Meyer points out that through their grazing action, the animals’ manure and urine help to maintain the system by acting as additional fertiliser for the pastures.
Cow slurry is also pumped from the dairy via the irrigation system into some of the poorer pasture land in an attempt to improve the soil quality. This is helping to move the farm closer to a circular economy, where nothing is wasted.
The grasses are grazed at the two-and-a-half- to three-leaf stage and then left for a few weeks to recover before the cows are returned to the same pasture. A pasture may be mowed to stimulate regrowth if the cows are unable to get to it before the three-leaf stage. The cut plant material is then left on the pasture as mulch.
Up until two years ago, the dairy’s milk production still averaged only around 10ℓ/ cow/ day, despite the fact that it had the right genetics and technology to set it on the road to commercial success. This all changed with the appointment of Todd, who ascribes his success to the training he gave the farmworkers.
Most of Springfontein’s workers had grown up in an environment where everyone practised subsistence farming. For this reason, Todd had to go back to the basics to ensure they knew and understood the role they played in Springfontein’s success.
“We had to teach the workers to treat the animals with more respect and to use the cattle’s visual line, and in effect their fight-or-flight response, to move them without the need to shout or use sticks. This resulted in the cows being less anxious, which in turn helped to improve cow welfare and milk production,” says Todd.
The training empowered the workers, and as a result they were more motivated about their jobs. “The staff have become much more disciplined in their work, because they understand how negligence or absenteeism influences the cows and production, and ultimately the overall success of the dairy,” he adds.
Todd says that it is impossible to command respect, so he chooses to lead by example. “I work longer than anyone else on the farm, putting in an average of 14 hours of work each day. I check, supervise and ensure that each worker knows how to do his or her job properly before leaving him or her to do it alone.
“Aside from this, I involve the staff in the decision-making process, because I don’t have all the answers, and I can also learn from them.”
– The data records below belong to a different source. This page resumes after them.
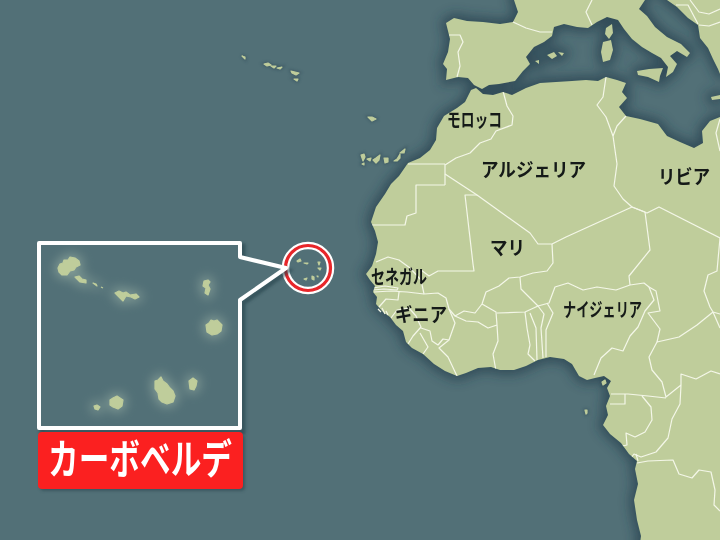
<!DOCTYPE html>
<html lang="ja">
<head>
<meta charset="utf-8">
<title>カーボベルデ</title>
<style>
:root{--sea:#527077;--shade:#1d3545;--land:#bfcd9b;--border:#f4f7e8;--ink:#151a18;--red:#fb2020;--ring-red:#e8262a;--white:#fff;--panel-shade:#24404a;--glow:#b9cdb8}
html,body{margin:0;width:720px;height:540px;overflow:hidden;background:var(--sea)}
.map{display:block;width:720px;height:540px}
.sea{fill:var(--sea)}
.land{fill:var(--land)}
.islands{fill:var(--land);stroke:var(--land);stroke-width:1.2;stroke-linejoin:round}
.coast-shade{fill:var(--shade);stroke:var(--shade);stroke-width:9;opacity:.6}
.island-shade{fill:var(--shade);stroke:var(--shade);stroke-width:3;opacity:.35}
.borders{fill:none;stroke:var(--border);stroke-width:1.2;stroke-linejoin:round}
.country{font:700 19px "Noto Sans CJK JP",sans-serif;fill:var(--ink)}
.ring-base{fill:none;stroke:var(--white);stroke-width:7.5}
.ring{fill:none;stroke:var(--ring-red);stroke-width:3.2}
.callout{fill:var(--sea);stroke:var(--white);stroke-width:4;stroke-linejoin:round}
.callout-shade{fill:none;stroke:var(--panel-shade);stroke-width:5;opacity:.6}
.glow{fill:var(--glow);stroke:var(--glow);stroke-width:6;opacity:.5}
.title-shade{fill:var(--panel-shade);opacity:.5}
.title-box{fill:var(--red)}
.title{font:700 41px "Noto Sans CJK JP",sans-serif;fill:var(--white)}
</style>
</head>
<body>
<svg class="map" viewBox="0 0 720 540" role="img" aria-label="西アフリカ沖のカーボベルデの位置を示す地図">
<defs>
<filter id="soft" x="-20%" y="-20%" width="140%" height="140%"><feGaussianBlur stdDeviation="6"/></filter>
<filter id="halo" x="-20%" y="-20%" width="140%" height="140%"><feGaussianBlur stdDeviation="6"/></filter>
<filter id="drop" x="-10%" y="-10%" width="120%" height="120%"><feGaussianBlur stdDeviation="1.5"/></filter>
<g id="mainland">
<path id="africa" d="M476 88L483 94 493 95 503 92 512 95 526 88 540 83 556 82 572 81 586 80 598 81 606 77 617 80 626 83 622 92 627 98 619 107 626 116 640 119 658 124 667 136 680 142 694 148 703 143 702 131 710 121 720 117 730 118V550H639L641 536 637 520 634 500 638 484 635 469 637 461 629 454 621 443 610 434 603 425 608 415 606 406 610 396 607 388 611 381 604 376 595 378 587 380 579 376 572 364 564 359 550 357 538 360 526 366 514 370 500 370 491 367 478 368 466 373 457 376 445 371 434 364 423 354 412 348 406 342 403 331 396 325 390 317 383 312 376 304 377 297 373 292 375 286 370 280 366 274 372 266 376 254 378 242 375 231 371 222 376 207 385 194 391 184 399 176 408 163 420 158 430 150 436 140 437 128 444 116 457 108 465 102 471 90Z"/>
<path id="europe" d="M446 23L454 18 467 21 483 22 500 24 513 22 518 12 514 0V-8H645V0L639 9 647 16 655 27 667 37 681 44 690 53 687 57 677 51 670 56 677 64 673 72 666 77 668 67 661 58 652 53 642 47 632 39 624 29 618 20 607 17 597 22 588 28 577 27 564 24 554 27 552 36 544 42 534 47 526 57 530 64 523 71 515 81 499 84 489 85 482 89 474 85 468 78 458 77 446 80 447 69 443 64 448 52 450 39Z"/>
<path id="balkans" d="M660-8L667 0 677 7 688 18 698 25 700 38 708 48 713 59 718 69 720 74 730 70V-8Z"/>
<g id="mediterranean-islands">
<path d="M606 28L612 24 613 33 609 39 605 34Z"/>
<path d="M603 42L611 40 613 50 610 60 603 62 601 52Z"/>
<path d="M637 71L649 69 663 68 660 76 659 82 648 77 638 75Z"/>
<path d="M547 55L554 52 557 56 552 59ZM558 52L564 53 562 56ZM535 61L539 60 539 64Z"/>
<path d="M711 97L720 95V99L712 100Z"/>
</g>
</g>
<g id="atlantic-islands">
<g id="azores">
<path d="M242 56L245 57 245 59Z"/>
<path d="M264 64L268 63 271 65 267 66ZM271 66L276 66 274 68ZM277 68L282 67 280 69Z"/>
<path d="M291 71L295 72 299 73 296 75 292 73ZM294 79L298 79 297 81Z"/>
</g>
<path id="madeira" d="M368 117L372 117 376 119 372 121Z"/>
<g id="canary-islands">
<path d="M361 155L364 154 365 157 363 161Z"/>
<path d="M367 159L371 158 370 161ZM362 164L364 163 364 165Z"/>
<path d="M373 160L376 158 380 155 379 160 376 163Z"/>
<path d="M384 158L388 158 388 162 385 163Z"/>
<path d="M394 161L397 159 400 154 400 158 397 161Z"/>
<path d="M400 153L405 149 404 153Z"/>
</g>
<path id="gulf-islands" d="M602 382L605 380 606 383 603 385ZM585 410L587 410 587 413 586 414Z"/>
</g>
<g id="cape-verde">
<path d="M58 268L60 264 63 263 64 260 68 260 70 257 75 258 79 261 80 265 76 267 74 270 70 271 67 275 62 275 59 272Z"/>
<path d="M75 277L79 276 82 279 86 280 86 283 80 282Z"/>
<path d="M93 283L96 284 97 286ZM101 287L103 288"/>
<path d="M115 293L119 291 123 293 126 292 130 295 136 294 139 297 135 299 131 297 126 296 123 301 120 298Z"/>
<path d="M204 281L208 280 210 282 208 285 210 289 208 295 205 293 206 288 203 286Z"/>
<path d="M206 325L209 323 211 320 214 321 217 320 222 325 221 331 217 334 212 335 207 332Z"/>
<path d="M189 381L193 378 197 381 196 386 194 390 190 389Z"/>
<path d="M155 381L158 380 161 377 163 381 167 384 170 388 173 391 175 396 173 402 167 404 162 402 159 399 158 393 155 389Z"/>
<path d="M110 400L113 398 117 396 120 398 123 400 122 406 118 409 113 407 110 405Z"/>
<path d="M94 406L97 405 100 407 98 410 95 409Z"/>
</g>
<clipPath id="africa-clip"><use href="#africa"/></clipPath>
</defs>

<rect class="sea" width="720" height="540"/>
<g class="coast-shade" filter="url(#soft)"><use href="#mainland"/></g>
<g class="island-shade" filter="url(#drop)"><use href="#atlantic-islands"/></g>
<use class="land" href="#mainland"/>
<use class="islands" href="#atlantic-islands"/>

<g class="borders" clip-path="url(#africa-clip)">
<path id="morocco-and-sahara" d="M503 91L507 106 513 116 512 125 496 131 491 139 480 143 470 153 456 158 445 165V175M408 164L445 164M445 185H416V213L407 216 405 225H371M445 174V185"/>
<path id="algeria" d="M445 174L477 195 530 233 538 244 552 244 566 237 632 207M606 77L603 97 597 105 606 117 613 136 617 164 614 186 623 199 632 207"/>
<path id="libya" d="M626 116L617 126 613 136M632 207L647 213 659 207 720 238M720 119L716 133 720 151"/>
<path id="mauritania-and-mali" d="M477 195H465L473 264 474 271H438L429 276 421 270M376 262L388 257 399 260 410 268 421 280 424 294M552 244L553 263 547 271 533 273 520 277 509 278 499 286 486 292 482 304 475 313 464 311 455 316 449 309 446 298 438 293 424 294"/>
<path id="senegal-and-gambia" d="M373 288L385 286 398 288 397 290 384 289 373 290M374 292L391 291 407 292 424 294M379 307L386 299 398 300 399 292"/>
<path id="guinea-coast" d="M391 318L397 310 409 308 416 316 421 327 413 336 408 344M421 328L430 331 432 341 438 345 443 339 449 340M449 309L455 323 449 340 439 348 448 357 457 376M420 333L428 347 423 354"/>
<path id="ivory-coast-and-burkina" d="M455 316L466 321 478 322 488 328 497 325 498 341 493 354 496 371M482 304L496 312 497 325M497 313L525 312 538 306 531 299 521 289 520 277"/>
<path id="ghana-togo-benin" d="M525 312L527 328 530 345 528 354 535 361M530 313L536 328 537 360M538 306L544 314 541 328 543 358M547 303L553 313 546 330 546 357"/>
<path id="niger-and-nigeria" d="M538 306L549 303 555 287 568 283 583 290 597 287 616 290 630 285 644 283 649 287M632 207L645 212 650 250 629 276 630 285M649 287L654 300 645 311 638 327 630 336 623 351 612 348 601 358 594 375"/>
<path id="chad" d="M649 287L656 291 660 311 648 313 660 329 657 342 679 337 697 325 713 312 720 314M720 238L717 271 708 275 704 291 710 307 713 312"/>
<path id="cameroon-and-central-africa" d="M657 342L649 357 652 370 662 382 666 397 681 385 681 374 696 379 711 371 720 374M611 394L628 394 648 396 666 398M610 404L625 404V394M642 396L651 407 652 420 645 432 635 437 626 433 627 445 618 447M681 385L680 404 672 419 668 438 656 452 641 457 634 454 631 458"/>
<path id="congo-and-angola" d="M637 463L648 461 673 460 679 474 692 478 699 470 711 472 715 490 714 505 720 511M638 461L636 454"/>
<path id="sudan" d="M713 312L720 328"/>
</g>
<g class="borders">
<path id="iberian-borders" d="M449 35L460 35 463 42 458 52 460 66 457 77M513 22L526 28 540 32 552 32"/>
<path id="european-borders" d="M592 25L586 12 592 0M676 5L688 5 698 24M690 0L699 12 709 14 720 9M699 25L709 26 720 22"/>
</g>
<path id="bissau-islets" class="borders" d="M378 309L381 312M382 308L385 314M386 311L388 315"/>

<g class="country">
<text x="447" y="127" textLength="55" lengthAdjust="spacingAndGlyphs">モロッコ</text>
<text x="481" y="177" textLength="105" lengthAdjust="spacingAndGlyphs">アルジェリア</text>
<text x="658" y="184" textLength="52" lengthAdjust="spacingAndGlyphs">リビア</text>
<text x="490" y="255" textLength="35" lengthAdjust="spacingAndGlyphs">マリ</text>
<text x="371" y="284" textLength="56" lengthAdjust="spacingAndGlyphs">セネガル</text>
<text x="395" y="322" textLength="52" lengthAdjust="spacingAndGlyphs">ギニア</text>
<text x="563" y="317" textLength="79" lengthAdjust="spacingAndGlyphs">ナイジェリア</text>
</g>

<g id="location-marker">
<circle class="ring-base" cx="308" cy="268" r="22.5"/>
<circle class="ring" cx="308" cy="268" r="22.5"/>
<path class="islands" d="M297 261L300 259 301 261 298 262ZM304 263L308 263 307 264ZM318 262L320 262 319 265ZM318 268L321 268 320 270ZM312 276L314 277 314 280 312 279ZM317 276L318 276 318 277ZM304 279L307 278 306 280Z"/>
</g>

<g id="callout-panel">
<path class="callout-shade" filter="url(#drop)" d="M42 246H243V261L288 271 243 303V432H42Z"/>
<path class="callout" d="M39 243H240V257L286 268 240 300V428H39Z"/>
<g class="glow" filter="url(#halo)"><use href="#cape-verde"/></g>
<use class="islands" href="#cape-verde"/>
</g>

<g id="callout-title">
<rect class="title-shade" x="40" y="435" width="205" height="56" rx="4" filter="url(#drop)"/>
<rect class="title-box" x="38" y="432" width="205" height="57" rx="4"/>
<text class="title" x="48" y="474" textLength="184" lengthAdjust="spacingAndGlyphs">カーボベルデ</text>
</g>
</svg>
</body>
</html>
The dairy currently has 33 full-time employees and, for the past five years, has also been part of an initiative aimed at empowering young people in the Makhoba community via Nestlé’s 12-month Youth Employment Scheme (YES).
To date, 300 people from the Makhoba community have received training via YES, and another 100 are currently enrolled. Almost all of the graduates so far have secured employment, primarily on surrounding farms, either as a direct result of the training, or thanks to their improved skills.
“Springfontein Dairy has turned out to be so much more than just a dairy. It is, rather, a centre of excellence in science-led, community-driven sustainable land use for Makhoba Farms. Its success is one of the linchpins in Makhoba Farms’ growth and diversification into other areas of agriculture,” says Makhoba.
Email Chief Ambrose Makhoba at [email protected].